I won’t forget the first day my son walked into his pre-K classroom in the fall of 2016. Filled with anxiety, I did the same thing I always do when control is out of my hands: approach the challenge head on, assertively, with forced casual conservation mixed with the unneccessary intensity that pegs me as the crazy woman that I actually am.
“Hi, great to see you again. That’s my son over by the books. His name is Sebastian. He’s a wonderful boy but also highly active. I was wondering when I can come volunteer to help you during the day,” I said, apprehension oozing through my clenched teeth.
I had introduced myself months before (though she probably didn’t remember), during the previous school year, and she responded to my presence with the same aloof, unbothered sentiment that she gave me back then. My son’s teacher went on to decline my volunteerism, stating that she was sure Sebastian would be a joy. She was not concerned.I won’t forget that moment because I went home in tears. On one hand, I wanted his teacher to know that this boy had a bear for a mama. That this Black boy won’t be a label or a statistic. That this impossibly active, super immature, beautifully tender, highly social, superhero-obsessed, boy with boundless energy–my boy–deserved to fall in love with learning. He deserves to feel great–and that that would only happen if she was great.
And then, on the other hand, maybe she is great? Perhaps Sebastian is a joy? I mean, even after the lackluster previous year of preschool, who’s to say pre-K wouldn’t be amazing?
So I handed my soul to his teacher.
The One Thing She Does
It wasn’t until a month or so into the school year that I really began to notice the beauty of her teaching style.

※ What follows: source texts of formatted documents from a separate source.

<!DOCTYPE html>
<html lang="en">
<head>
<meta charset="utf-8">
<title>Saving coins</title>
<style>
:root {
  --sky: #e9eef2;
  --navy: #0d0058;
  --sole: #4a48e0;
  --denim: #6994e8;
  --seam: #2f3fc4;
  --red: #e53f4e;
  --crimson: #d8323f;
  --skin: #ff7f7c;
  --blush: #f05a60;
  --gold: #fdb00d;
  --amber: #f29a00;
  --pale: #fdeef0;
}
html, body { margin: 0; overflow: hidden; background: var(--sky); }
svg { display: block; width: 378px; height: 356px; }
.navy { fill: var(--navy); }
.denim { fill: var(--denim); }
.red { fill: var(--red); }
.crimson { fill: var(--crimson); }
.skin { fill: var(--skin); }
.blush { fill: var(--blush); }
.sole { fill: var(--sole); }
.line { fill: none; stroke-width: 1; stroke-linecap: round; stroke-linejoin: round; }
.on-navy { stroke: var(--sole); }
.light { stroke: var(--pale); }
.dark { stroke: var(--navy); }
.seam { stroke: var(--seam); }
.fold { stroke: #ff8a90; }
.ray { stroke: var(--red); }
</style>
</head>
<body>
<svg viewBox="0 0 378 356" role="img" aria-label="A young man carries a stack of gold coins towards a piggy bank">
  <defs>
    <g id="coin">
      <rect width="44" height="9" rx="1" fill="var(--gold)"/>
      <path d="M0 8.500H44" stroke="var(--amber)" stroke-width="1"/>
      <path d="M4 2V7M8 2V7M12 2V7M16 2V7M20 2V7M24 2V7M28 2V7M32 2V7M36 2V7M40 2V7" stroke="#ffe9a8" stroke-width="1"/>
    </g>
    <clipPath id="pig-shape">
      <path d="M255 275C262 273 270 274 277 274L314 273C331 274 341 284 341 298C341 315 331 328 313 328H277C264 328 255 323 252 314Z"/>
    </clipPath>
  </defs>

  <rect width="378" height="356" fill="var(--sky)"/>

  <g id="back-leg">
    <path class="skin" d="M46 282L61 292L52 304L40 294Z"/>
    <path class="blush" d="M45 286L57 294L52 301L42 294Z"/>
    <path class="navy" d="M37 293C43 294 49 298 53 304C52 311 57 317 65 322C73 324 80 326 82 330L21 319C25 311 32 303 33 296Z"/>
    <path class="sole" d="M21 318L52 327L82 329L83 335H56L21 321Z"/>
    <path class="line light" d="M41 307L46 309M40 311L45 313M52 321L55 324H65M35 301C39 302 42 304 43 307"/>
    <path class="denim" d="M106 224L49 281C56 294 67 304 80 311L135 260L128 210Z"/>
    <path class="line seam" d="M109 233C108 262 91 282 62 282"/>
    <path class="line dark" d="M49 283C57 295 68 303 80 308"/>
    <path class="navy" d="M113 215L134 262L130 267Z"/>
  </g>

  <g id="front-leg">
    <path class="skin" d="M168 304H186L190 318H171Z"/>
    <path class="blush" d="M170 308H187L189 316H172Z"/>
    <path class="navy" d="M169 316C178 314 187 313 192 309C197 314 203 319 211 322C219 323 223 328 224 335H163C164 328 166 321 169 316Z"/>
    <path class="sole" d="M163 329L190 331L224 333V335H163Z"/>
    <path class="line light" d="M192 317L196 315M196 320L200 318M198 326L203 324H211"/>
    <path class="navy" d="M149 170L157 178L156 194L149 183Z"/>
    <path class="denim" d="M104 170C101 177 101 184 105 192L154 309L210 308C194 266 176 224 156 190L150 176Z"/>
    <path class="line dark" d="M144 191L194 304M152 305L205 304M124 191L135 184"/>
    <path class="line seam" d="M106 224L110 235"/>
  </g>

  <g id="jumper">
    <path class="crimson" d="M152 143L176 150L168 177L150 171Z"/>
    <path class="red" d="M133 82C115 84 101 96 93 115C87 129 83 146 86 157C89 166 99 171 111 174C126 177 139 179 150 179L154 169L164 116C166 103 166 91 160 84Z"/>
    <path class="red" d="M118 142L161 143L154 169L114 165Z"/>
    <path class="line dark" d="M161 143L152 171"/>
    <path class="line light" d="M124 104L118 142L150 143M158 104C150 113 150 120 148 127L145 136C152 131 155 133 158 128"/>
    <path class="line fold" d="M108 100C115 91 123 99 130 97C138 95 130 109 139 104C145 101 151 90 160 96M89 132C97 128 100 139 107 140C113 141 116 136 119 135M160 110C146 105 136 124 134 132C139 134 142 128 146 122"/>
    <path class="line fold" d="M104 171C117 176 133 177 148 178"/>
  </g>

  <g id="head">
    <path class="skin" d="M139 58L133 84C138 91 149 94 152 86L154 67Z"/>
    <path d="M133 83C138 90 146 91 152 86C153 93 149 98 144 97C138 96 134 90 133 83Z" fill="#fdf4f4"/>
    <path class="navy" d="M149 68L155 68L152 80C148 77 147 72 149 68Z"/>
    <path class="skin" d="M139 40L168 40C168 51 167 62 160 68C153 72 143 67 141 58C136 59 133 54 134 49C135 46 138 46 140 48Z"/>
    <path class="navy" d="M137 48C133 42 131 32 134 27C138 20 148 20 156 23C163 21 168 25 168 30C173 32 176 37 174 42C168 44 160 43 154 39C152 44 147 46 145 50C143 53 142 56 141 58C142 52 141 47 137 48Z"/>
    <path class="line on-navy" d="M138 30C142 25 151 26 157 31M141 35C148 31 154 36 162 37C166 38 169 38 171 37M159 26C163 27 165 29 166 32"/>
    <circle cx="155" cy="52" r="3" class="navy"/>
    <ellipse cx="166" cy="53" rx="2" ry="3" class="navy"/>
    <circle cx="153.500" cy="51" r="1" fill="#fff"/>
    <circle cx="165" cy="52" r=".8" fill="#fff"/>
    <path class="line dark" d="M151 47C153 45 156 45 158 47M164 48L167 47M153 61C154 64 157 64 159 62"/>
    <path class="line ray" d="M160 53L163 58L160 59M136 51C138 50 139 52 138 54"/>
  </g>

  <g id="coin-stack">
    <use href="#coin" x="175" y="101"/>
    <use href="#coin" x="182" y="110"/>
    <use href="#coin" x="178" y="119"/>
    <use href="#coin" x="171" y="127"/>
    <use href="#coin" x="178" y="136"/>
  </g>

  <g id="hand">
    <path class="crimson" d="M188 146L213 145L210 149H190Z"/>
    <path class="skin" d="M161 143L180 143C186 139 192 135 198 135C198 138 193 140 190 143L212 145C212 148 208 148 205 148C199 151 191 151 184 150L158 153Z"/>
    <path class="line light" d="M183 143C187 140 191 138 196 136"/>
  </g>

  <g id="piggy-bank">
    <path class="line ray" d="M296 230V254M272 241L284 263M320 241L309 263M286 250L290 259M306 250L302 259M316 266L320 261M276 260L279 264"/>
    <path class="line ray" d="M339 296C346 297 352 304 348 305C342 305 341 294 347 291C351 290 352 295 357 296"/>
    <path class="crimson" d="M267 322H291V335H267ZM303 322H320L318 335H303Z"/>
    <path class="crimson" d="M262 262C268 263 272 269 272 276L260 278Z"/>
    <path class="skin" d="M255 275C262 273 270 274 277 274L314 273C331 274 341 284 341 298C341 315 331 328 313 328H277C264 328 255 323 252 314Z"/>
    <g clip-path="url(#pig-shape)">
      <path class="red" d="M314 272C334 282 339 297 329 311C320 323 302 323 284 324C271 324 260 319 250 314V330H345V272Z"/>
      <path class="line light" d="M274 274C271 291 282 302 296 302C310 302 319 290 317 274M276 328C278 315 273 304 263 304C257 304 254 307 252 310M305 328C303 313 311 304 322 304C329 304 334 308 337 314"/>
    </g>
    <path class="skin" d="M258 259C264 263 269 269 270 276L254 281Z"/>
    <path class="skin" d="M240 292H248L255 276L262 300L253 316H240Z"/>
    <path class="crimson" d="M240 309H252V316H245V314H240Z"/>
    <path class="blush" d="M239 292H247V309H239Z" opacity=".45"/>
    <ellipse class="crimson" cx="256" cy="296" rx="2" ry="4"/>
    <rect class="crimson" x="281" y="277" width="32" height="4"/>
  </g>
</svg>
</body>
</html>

There were so many interesting nuances to the way she engaged the kids and, it was impossible to deny, Sebastian was flourishing under her care. Suddenly, her aloof demeanor translated as confidence. Her unbothered sentiment was not a dismissal of my concerns, but the recognition that every single one of her students would feel loved.
But it was this ONE thing his teacher did that really changed everything for us. Perhaps because I’m Latina and my culture tends to be extremely affectionate I noticed the body language right away. I watched how her ritual would dissipate his active energy as he walked into the classroom each morning – helping him to be mindful of the expectations he was now responsible for. I was in awe as she released my son to me each afternoon, signaling the end of the school day, gripping his love of learning for one more fleeting moment. Eventually, I asked the other moms from his class if they had noticed it too because, honestly, I was amazed at how simple and effective it all was.
At the beginning and the end of every single school day, Sebastian’s teacher will gently grip his shoulders and hug him. In addition to greeting each child, she would physically tell her students how happy she was that they were there. Her hugs tell my son, “I see you. I love you. I expect greatness from you.”
Sebastian’s pre-K teacher is the stuff of miracles. No doubt about it – Mrs. B will go down as one the best teachers he’ll ever have. He adores her and is relentless in his pursuit to please her with good behavior and excitement of learning.
Not a single day goes by that we don’t tell Mrs. B how grateful we are for her. Each night, we pray for her. When her kids are sick, we pray for them too. During dinner, we share three things that made us grateful that day and, without fail, Mrs. B is always somewhere on Sebastian’s list.
And though, in my intensively awkward way, I try to impress upon her the foundation she’s laid for his early education; to impress upon her how no one can ever compare; the impact she’s made on my son’s life, she’s still aloof about it all.
“Sebastian is such a joy” is all she ever says.